Asthma Symptoms

People with asthma experience symptoms because of the inflammation and narrowing of their airways. Symptoms often vary from person to person. The most common symptoms are:

  • Breathlessness
  • Wheezing
  • Tight feeling in the chest
  • Continuing cough


Cough can be caused by many things, and there are many types of cough. The presence of persistent cough, or one that continues during the night or early morning, irrespective of the sound it makes, would warrant further investigation and the consideration of asthma as a diagnosis.


Wheeze is a high-pitched whistling sound made by the airways when they are narrowing. It is often heard by the doctor as they listen to your breathing using a stethoscope. It can also be heard by non-medical people without special equipment. Wheeze can be caused by a number of things, including asthma. When heard, visit a doctor to investigate further.

Difficulty Breathing

Occasionally, people with asthma experience silent symptoms of asthma. This is where the signs of the tightening of the airways don’t result in the sounds of wheezing and coughing that are more familiar to us. You should let people around you (school or daycare staff, work colleagues, family and friends) know that you experience silent asthma symptoms so they can respond and support you when you need it. Signs of breathing difficulty which could indicate an emergency include:

  • Distress, irritability, restlessness more than usual
  • Fatigue and listlessness
  • Deep sucking movements in their chest and throat when they try to breathe
  • For all children, especially the younger ones, look at the gap at the bottom of their neck, where it meets the breast bone. When that area appears to be sucking in an out during breathing, this is a sign of difficulty breathing. Same for the spaces between the ribs, when they are appearing such in and out, this is a sign of breathing difficulty
  • Inability of the child to finish their sentences when talking due to breathlessness

In most situations where a child is experiencing breathing difficulties, they should be seen by a doctor urgently.

Chest Tightness

Chest pain and chest tightness occur when the narrowing airways make it difficult to get the air in. This makes the chest feel tight. It can be uncommon to hear young children use the word “tightness” and “chest”. They might otherwise say “sore tummy” or “feeling sick”. Symptoms can be controlled, or they can be very serious. But with the right management, people with asthma continue to live full and uninhibited lives. A person’s symptoms can vary over time. Sometimes people with asthma will have no symptoms, especially when their asthma is well-controlled. You may have all of these symptoms, or only a few, and they may come and go. Symptoms often occur at night, early in the morning, or during or just after activity. If your asthma is well controlled, you should only have occasional symptoms. If you have symptoms or use your reliever puffer over two days a week your asthma may not be under control and you should see your doctor. You can also get more help by viewing Live well with Asthma.
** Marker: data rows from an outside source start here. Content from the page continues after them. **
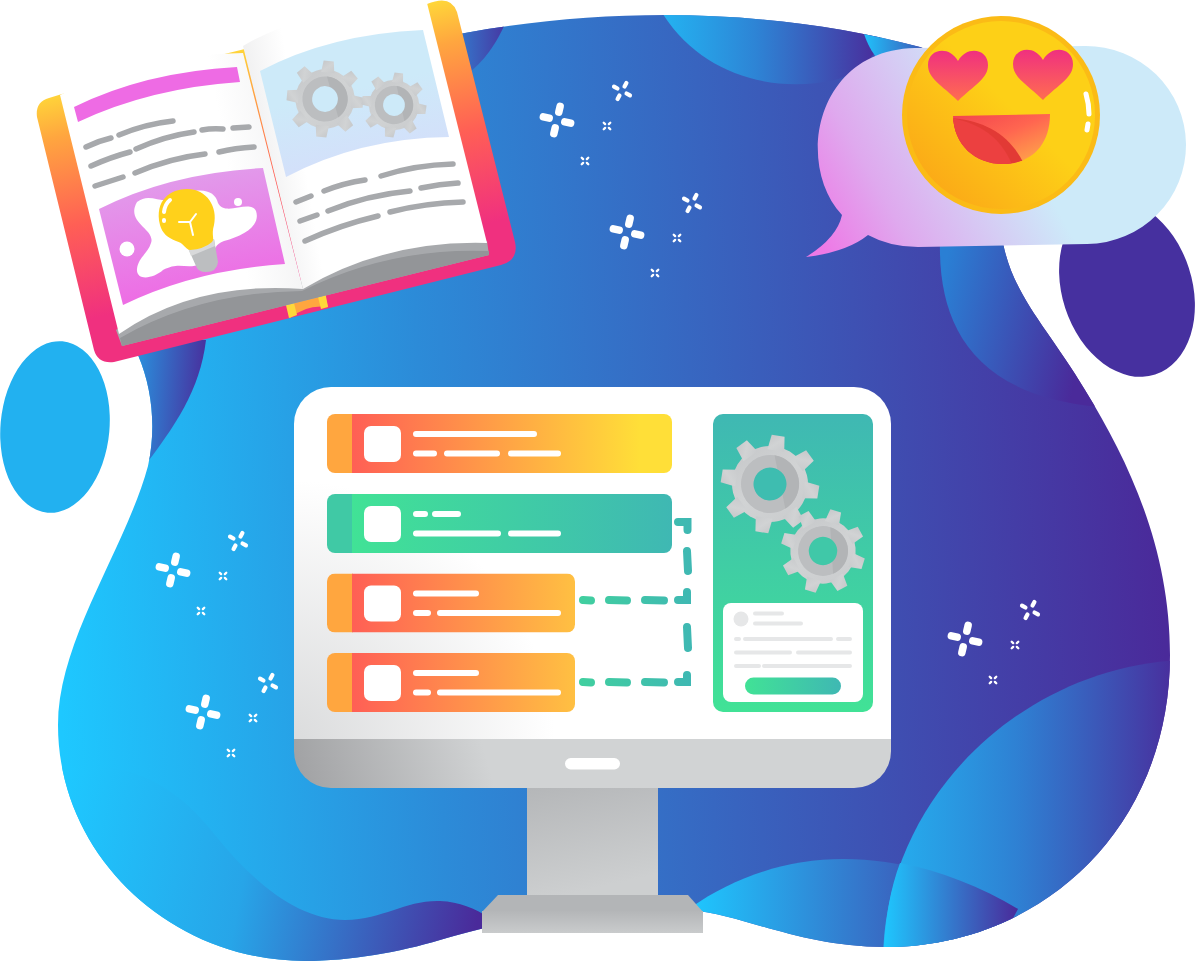
<!DOCTYPE html>
<html lang="en">
<head>
<meta charset="utf-8">
<title>Online learning illustration</title>
<style>
:root{--cyan:#1ec8ff;--blue:#2c8bd8;--violet:#4a2a9a;--pink:#f0307f;--coral:#ff5f55;--orange:#ffa63f;--amber:#ffc042;--yellow:#ffdf38;--mint:#41e296;--teal:#3fb8b3;--sky:#cdeaf9;--line:#a7a9ac;--grey:#d1d3d4;--mid:#bcbec0;--pale:#e6e7e8}
html,body{margin:0;background:#fff;overflow:hidden}
svg{display:block;width:1196px;height:961px}
.white{fill:#fff}
.dash{fill:none;stroke-linecap:round}
.text-white{stroke:#fff;stroke-width:6}
.text-grey{stroke:var(--line);stroke-width:5.5}
.text-pale{stroke:var(--pale);stroke-width:4}
.gear-body{fill:url(#steel)}
.gear-ring{fill:var(--mid)}
.c-cyan{stop-color:var(--cyan)}.c-blue{stop-color:var(--blue)}.c-violet{stop-color:var(--violet)}
.c-pink{stop-color:var(--pink)}.c-coral{stop-color:var(--coral)}.c-orange{stop-color:var(--orange)}.c-amber{stop-color:var(--amber)}.c-yellow{stop-color:var(--yellow)}
.c-mint{stop-color:var(--mint)}.c-teal{stop-color:var(--teal)}.c-sky{stop-color:var(--sky)}
</style>
</head>
<body>
<svg viewBox="0 0 1196 961" role="img" aria-label="Computer monitor with an open book and a love emoji in a speech bubble">
<defs>
<linearGradient id="sea" gradientUnits="userSpaceOnUse" x1="60" y1="700" x2="1165" y2="640"><stop class="c-cyan"/><stop offset=".34" class="c-blue"/><stop offset="1" class="c-violet"/></linearGradient>
<linearGradient id="wave"><stop class="c-cyan"/><stop offset="1" class="c-violet"/></linearGradient>
<linearGradient id="wave-soft"><stop class="c-cyan" stop-opacity=".8"/><stop offset=".45" stop-color="#2c88d8" stop-opacity=".9"/><stop offset="1" class="c-violet"/></linearGradient>
<linearGradient id="wave-left" gradientUnits="userSpaceOnUse" x1="60" y1="800" x2="485" y2="880"><stop class="c-cyan"/><stop offset=".45" stop-color="#27a5e8"/><stop offset="1" class="c-violet"/></linearGradient>
<linearGradient id="leaf" gradientUnits="userSpaceOnUse" x1="135" y1="390" x2="208" y2="395"><stop stop-color="#2a8fdc"/><stop offset="1" class="c-violet"/></linearGradient>
<linearGradient id="side" gradientUnits="userSpaceOnUse" x1="938" y1="300" x2="1085" y2="330"><stop stop-color="#2a7fd4"/><stop offset="1" class="c-violet"/></linearGradient>
<linearGradient id="cover" gradientUnits="userSpaceOnUse" x1="240" y1="40" x2="300" y2="290"><stop class="c-yellow"/><stop offset=".2" class="c-orange"/><stop offset=".55" class="c-coral"/><stop offset=".92" class="c-pink"/></linearGradient>
<linearGradient id="page-left" x1="1" y1=".4" x2="0" y2=".6"><stop stop-color="#f1f1f2"/><stop offset=".3" stop-color="#fff"/><stop offset=".9" stop-color="#fff"/><stop offset="1" stop-color="#f4f4f5"/></linearGradient>
<linearGradient id="page-right" x1="0" y1=".6" x2="1" y2=".4"><stop stop-color="#e9e9ea"/><stop offset=".25" stop-color="#fff"/></linearGradient>
<linearGradient id="lilac" x1="0" y1="0" x2=".25" y2="1"><stop stop-color="#dfa4ec"/><stop offset="1" stop-color="#ee6be4"/></linearGradient>
<linearGradient id="pale-sky" x1="0" y1="0" x2=".3" y2="1"><stop offset=".5" class="c-sky"/><stop offset="1" stop-color="#d4dffa"/></linearGradient>
<linearGradient id="bubble" gradientUnits="userSpaceOnUse" x1="815" y1="235" x2="1010" y2="125"><stop stop-color="#ee79e6"/><stop offset=".35" stop-color="#dfa9ee"/><stop offset="1" class="c-sky"/></linearGradient>
<linearGradient id="face" x1="0" y1="1" x2="1" y2="0"><stop stop-color="#fb9e17"/><stop offset=".55" stop-color="#fdd017"/><stop offset="1" stop-color="#fdd017"/></linearGradient>
<linearGradient id="heart-fill" x1="0" y1="0" x2="0" y2="1"><stop class="c-pink"/><stop offset="1" stop-color="#ff6d50"/></linearGradient>
<linearGradient id="mouth" x1="0" y1="0" x2=".8" y2="1"><stop stop-color="#f1404e"/><stop offset=".5" stop-color="#ff6550"/><stop offset="1" stop-color="#ffa94a"/></linearGradient>
<linearGradient id="steel" x1="0" y1="0" x2="1" y2="1"><stop stop-color="#c5c7c9"/><stop offset=".5" stop-color="#d1d3d4"/><stop offset="1" stop-color="#c9cbcd"/></linearGradient>
<linearGradient id="warm"><stop class="c-coral"/><stop offset=".9" class="c-yellow"/></linearGradient>
<linearGradient id="warm-short"><stop class="c-coral"/><stop offset="1" class="c-amber"/></linearGradient>
<linearGradient id="fresh"><stop class="c-mint"/><stop offset="1" class="c-teal"/></linearGradient>
<linearGradient id="fresh-down" x1="0" y1="0" x2="0" y2="1"><stop class="c-teal"/><stop offset="1" class="c-mint"/></linearGradient>
<linearGradient id="route" gradientUnits="userSpaceOnUse" x1="580" y1="0" x2="692" y2="0"><stop stop-color="#41cf9f"/><stop offset="1" class="c-teal"/></linearGradient>
<radialGradient id="screen" gradientUnits="userSpaceOnUse" cx="285" cy="750" r="270"><stop stop-color="#d9dadb"/><stop offset="1" stop-color="#fff"/></radialGradient>
<linearGradient id="chin" gradientUnits="userSpaceOnUse" x1="305" y1="785" x2="480" y2="735"><stop stop-color="#a2a3a5"/><stop offset="1" stop-color="#d1d3d4"/></linearGradient>
<linearGradient id="stand" x1="0" y1="0" x2=".25" y2="1"><stop stop-color="#b3b5b7"/><stop offset="1" stop-color="#cdcfd0"/></linearGradient>
<linearGradient id="foot" x1="0" y1="0" x2="0" y2="1"><stop stop-color="#b4b6b8"/><stop offset="1" stop-color="#c9cbcc"/></linearGradient>
<path id="blob" d="M58 725C58 640 125 550 148 466C156 430 153 390 138 355C100 270 190 80 465 33C620 5 780 10 920 47C985 70 1000 130 1000 210C1000 285 1042 318 1085 390C1130 463 1170 550 1170 655C1170 830 1040 947 885 947C800 947 745 915 690 910C590 900 500 923 440 940C400 952 350 961 305 961C170 961 58 855 58 725Z"/>
<clipPath id="blob-clip"><use href="#blob"/></clipPath>
<path id="tooth" d="M-8 -34L-6 -49H7L9 -34Z"/>
<g id="gear">
<g class="gear-body"><circle r="38"/><g id="half-teeth"><use href="#tooth"/><use href="#tooth" transform="rotate(45)"/><use href="#tooth" transform="rotate(90)"/><use href="#tooth" transform="rotate(135)"/></g><use href="#half-teeth" transform="rotate(180)"/></g>
<circle class="gear-ring" r="29"/><path d="M0 -29A29 29 0 0 1 19 22Z" fill="#b2b4b6"/><circle r="16.5" fill="currentColor"/>
</g>
<path id="spark" d="M-14 0H-8M8 0H14M0 -14V-8M0 8V14"/>
<g id="stars" class="dash" stroke="#fff">
<use href="#spark" transform="rotate(13)" stroke-width="7.5"/>
<use href="#spark" transform="translate(65 -29) rotate(29) scale(.65)" stroke-width="6.5"/>
<use href="#spark" transform="translate(50 6) rotate(45) scale(.33)" stroke-width="7"/>
<use href="#spark" transform="translate(28 41) rotate(45) scale(.33)" stroke-width="7"/>
</g>
<path id="heart" d="M0 26C-16 10 -30 4 -30 -10C-30 -26 -9 -30 0 -14C9 -30 30 -26 30 -10C30 4 16 10 0 26Z"/>
<clipPath id="mouth-clip"><path d="M953 116L1050 114C1050 148 1028 164 1003 164C975 164 954 145 953 116Z"/></clipPath>
<clipPath id="monitor-clip"><rect x="294" y="387" width="597" height="401" rx="37"/></clipPath>
<clipPath id="wide-bar"><rect x="327" y="0" width="345" height="59" rx="8"/></clipPath>
<clipPath id="short-bar"><rect x="327" y="0" width="248" height="59" rx="8"/></clipPath>
</defs>

<g id="background">
<use href="#blob" fill="url(#sea)"/>
<g clip-path="url(#blob-clip)">
<path d="M400 0H515C500 38 490 58 460 80Z" fill="url(#wave)"/>
<path d="M130 340H206C200 390 176 425 140 472Z" fill="url(#leaf)"/>
<path d="M655 0C690 70 765 95 835 80C860 72 872 58 880 45V0Z" fill="url(#wave-soft)"/>
<path d="M860 20C866 45 875 60 890 70L950 60V20Z" fill="url(#wave)"/>
<path d="M940 240C938 320 968 395 1100 407V230Z" fill="url(#side)"/>
<path d="M50 768C130 757 175 785 215 835C255 885 300 920 345 920C385 919 405 900 440 901C460 902 474 908 490 918V970H40Z" fill="url(#wave-left)"/>
<path d="M690 908C780 845 895 840 1020 910L990 970H690Z" fill="url(#wave)"/>
<path d="M1180 660C1020 668 884 800 883 960H1180Z" fill="url(#wave-soft)"/>
<path d="M900 863C940 871 980 886 1018 909L985 970H883C884 930 888 895 900 863Z" fill="url(#wave)"/>
</g>
<ellipse cx="55" cy="427" rx="54.5" ry="86" transform="rotate(5 55 427)" fill="#22b1f0"/>
<ellipse cx="1127" cy="288" rx="65" ry="91" transform="rotate(-18 1127 288)" fill="#46309f"/>
<use href="#stars" x="557" y="120"/><use href="#stars" x="627" y="232"/><use href="#stars" x="173" y="570"/><use href="#stars" x="203" y="712"/><use href="#stars" x="965" y="639"/>
</g>

<g id="book">
<path d="M49 98L62 94L427 4Q451 -6 457 12L515 242Q519 260 501 265L114 362Q98 364 94 350L37 117Q35 102 49 98Z" fill="url(#cover)"/>
<path d="M286 300L324 291L328 307Q307 304 290 318Z" fill="#ffa63f"/>
<path d="M285 301L293 299L297 315L289 318ZM317 293L325 291L328 307L321 309Z" fill="#ffd83a"/>
<path d="M116 330Q190 275 302 280Q390 230 487 241L489 255L122 346Z" fill="#a7a9ac"/>
<path d="M120 338Q200 292 302 291Q390 247 489 251V255L122 346Z" fill="#939598"/>
<path d="M60 95Q140 55 243 53L303 289Q195 281 119 334Z" fill="url(#page-left)"/>
<path d="M243 46Q310 6 427 3L487 243Q385 240 303 289Z" fill="url(#page-right)"/>
<path d="M74 107Q145 72 237 67L240 82Q150 88 78 122Z" fill="#ee6be4"/>
<path d="M99 209Q170 173 263 168L285 264Q195 270 123 305Z" fill="url(#lilac)"/>
<path d="M260 71Q330 34 423 30L449 137Q360 138 286 177Z" fill="url(#pale-sky)"/>
<path class="dash text-grey" d="M86 147Q98 141 111 138M119 135Q145 124 173 121M91 166Q111 157 130 152M136 149Q165 136 194 132M202 130Q212 128 223 129M233 128L249 127M95 186L123 177M135 173Q170 158 205 154M219 152Q235 148 254 147M296 202L311 196M324 191Q344 183 365 180M381 176Q415 165 453 164M300 221L317 215M328 211Q367 195 410 191M421 188Q440 184 458 183M305 241Q340 225 378 216M390 212Q425 203 463 202"/>
<path class="white" d="M137 202C149 192 160 204 175 199C198 185 215 190 218 203C225 217 250 199 256 211C261 226 243 236 224 241C211 245 216 258 201 264C186 270 180 261 163 270C153 279 136 281 137 269C138 258 148 253 151 243C156 229 125 223 137 202Z"/>
<circle class="white" cx="127" cy="249" r="7.5"/><circle class="white" cx="238" cy="202" r="4"/>
<g id="bulb">
<path d="M188 248L214 239L218 262Q217 272 206 272Q198 272 196 266Z" fill="#bcbec0"/><path d="M188 248L214 239L215 246L191 256Z" fill="#d8d9da"/>
<path d="M160 225C154 200 171 189 187 189C207 189 218 207 214 225C211 235 215 239 212 242Q204 249 190 250C185 249 184 243 176 241C168 238 162 233 160 225Z" fill="#ffd11b"/>
<path class="dash" d="M193 235L190 222L179 222M190 222L196 214" stroke="#fff" stroke-width="2"/>
<path class="dash" d="M164 212Q165 204 170 200M164 220V221" stroke="#fff" stroke-width="4"/>
</g>
<use href="#gear" transform="translate(325 99) rotate(5) scale(.78)" color="#cdeaf9"/>
<use href="#gear" transform="translate(394 105) rotate(8) scale(.66)" color="#cdeaf9"/>
</g>

<g id="reaction">
<path d="M806 257Q837 238 842 215C795 165 815 50 915 48L1085 46A100 99 0 0 1 1087 244L918 247Q890 247 868 235Q847 252 806 257Z" fill="url(#bubble)"/>
<circle cx="1001" cy="115" r="99" fill="#fbbb16"/>
<circle cx="1001" cy="115" r="94" fill="url(#face)"/>
<use href="#heart" x="958" y="75" fill="url(#heart-fill)"/><use href="#heart" x="1043" y="74" fill="url(#heart-fill)"/>
<g clip-path="url(#mouth-clip)"><rect x="950" y="112" width="102" height="54" fill="url(#mouth)"/><path d="M950 118C985 120 1010 135 1024 164H950Z" fill="#e23a35"/><path d="M950 118C980 123 1003 138 1014 170H950Z" fill="#ec4040"/></g>
<path class="dash" d="M1086 94Q1089 104 1089 114M1088 124L1087 130" stroke="#fff" stroke-width="5"/>
</g>

<g id="monitor">
<rect x="527" y="780" width="131" height="116" fill="url(#stand)"/>
<path d="M498 895H688L703 912H482Z" fill="#b3b5b7"/><rect x="482" y="911" width="221" height="22" fill="url(#foot)"/>
<g clip-path="url(#monitor-clip)"><rect x="294" y="387" width="597" height="352" fill="url(#screen)"/><rect x="294" y="739" width="597" height="50" fill="url(#chin)"/></g>
<rect class="white" x="565" y="758" width="55" height="11.5" rx="5.7"/>

<g id="lesson-list">
<g transform="translate(0 414)"><g clip-path="url(#wide-bar)"><rect x="327" width="26" height="59" fill="#ffa63f"/><rect x="352" width="320" height="59" fill="url(#warm)"/></g><rect class="white" x="364" y="12" width="37" height="36" rx="7"/><path class="dash text-white" d="M416 20H534M416 39.5H434M447 39.5H497M511 39.5H558"/></g>
<g transform="translate(0 494)"><g clip-path="url(#wide-bar)"><rect x="327" width="26" height="59" fill="#40c9a5"/><rect x="352" width="320" height="59" fill="url(#fresh)"/></g><rect class="white" x="364" y="12" width="37" height="36" rx="7"/><path class="dash text-white" d="M416 20H425M435 20H458M416 39.5H498M511 39.5H558"/></g>
<g id="short-lesson" transform="translate(0 573.5)"><g clip-path="url(#short-bar)"><rect x="327" width="26" height="59" fill="#ffa63f"/><rect x="352" width="223" height="59" fill="url(#warm-short)"/></g><rect class="white" x="364" y="12" width="37" height="36" rx="7"/><path class="dash text-white" d="M416 20H476M416 39.5H428M440 39.5H558"/></g>
<use href="#short-lesson" y="79.5"/>
</g>
<path id="connector" class="dash" stroke="url(#route)" stroke-width="8" d="M678 522H687.5V530M687 551L688 571M687 592V600H678M664 600.5L645 600M627 600.5L609 600M591 600.5L583 600M687 627L688 648M687 675V682H678M664 682.5L645 682M627 682.5L609 682M591 682.5L583 682"/>

<g id="progress-panel">
<rect x="713" y="414" width="160" height="298" rx="10" fill="url(#fresh-down)"/>
<use href="#gear" transform="translate(770 484) rotate(9)" color="#3ebdb0"/>
<use href="#gear" transform="translate(823 551) rotate(17) scale(.86)" color="#40c8a8"/>
<rect class="white" x="723" y="603" width="140" height="99" rx="8"/>
<circle cx="741" cy="619" r="7.5" fill="#e6e7e8"/>
<path class="dash text-pale" d="M755 613.5H782M755 623.5H801M736 639H739M745 639H831M838 639H850M736 652.5H790M798 652.5H850M736 666H759M764 666H850"/>
<rect x="745" y="677.5" width="96" height="17" rx="8.5" fill="url(#fresh)"/>
</g>
</g>
</svg>
</body>
</html>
Asthma is a complex condition

Occasionally, people with asthma experience what are known as ‘silent’ symptoms. This is where the signs of the tightening of the airways don’t result in the familiar asthma sounds of wheezing and coughing. If you or someone you live with, work with, or care for experiences silent symptoms, it is important they consult a doctor for an ongoing Asthma Action Plan. People around the person with asthma–such as co-workers, school teachers or daycare educators – should know about the silent symptoms so they can respond if needed. Asthma can start at any age, and can be more of a problem when it starts in older adults. Don’t assume if you never had asthma as a child that it’s not possible to develop symptoms now. Being breathless is not a normal part of getting older, it should always be checked out by a doctor.

What should I do if I think I have asthma?

If you suspect you might have asthma, you should see your doctor for a professional diagnosis. Don’t ignore it – if you do have asthma, the sooner you get it under control, the faster you can get back to living a full and active life. For more information on how Asthma Australia is helping people with asthma to breathe so they can live freely, visit About Us.


Do you still have questions?

Book a free call with our Asthma Educators here. They can provide you with support between your doctor’s visits, and give you the information you need to feel confident to have a productive conversation with your doctor about your asthma, or that of a loved one.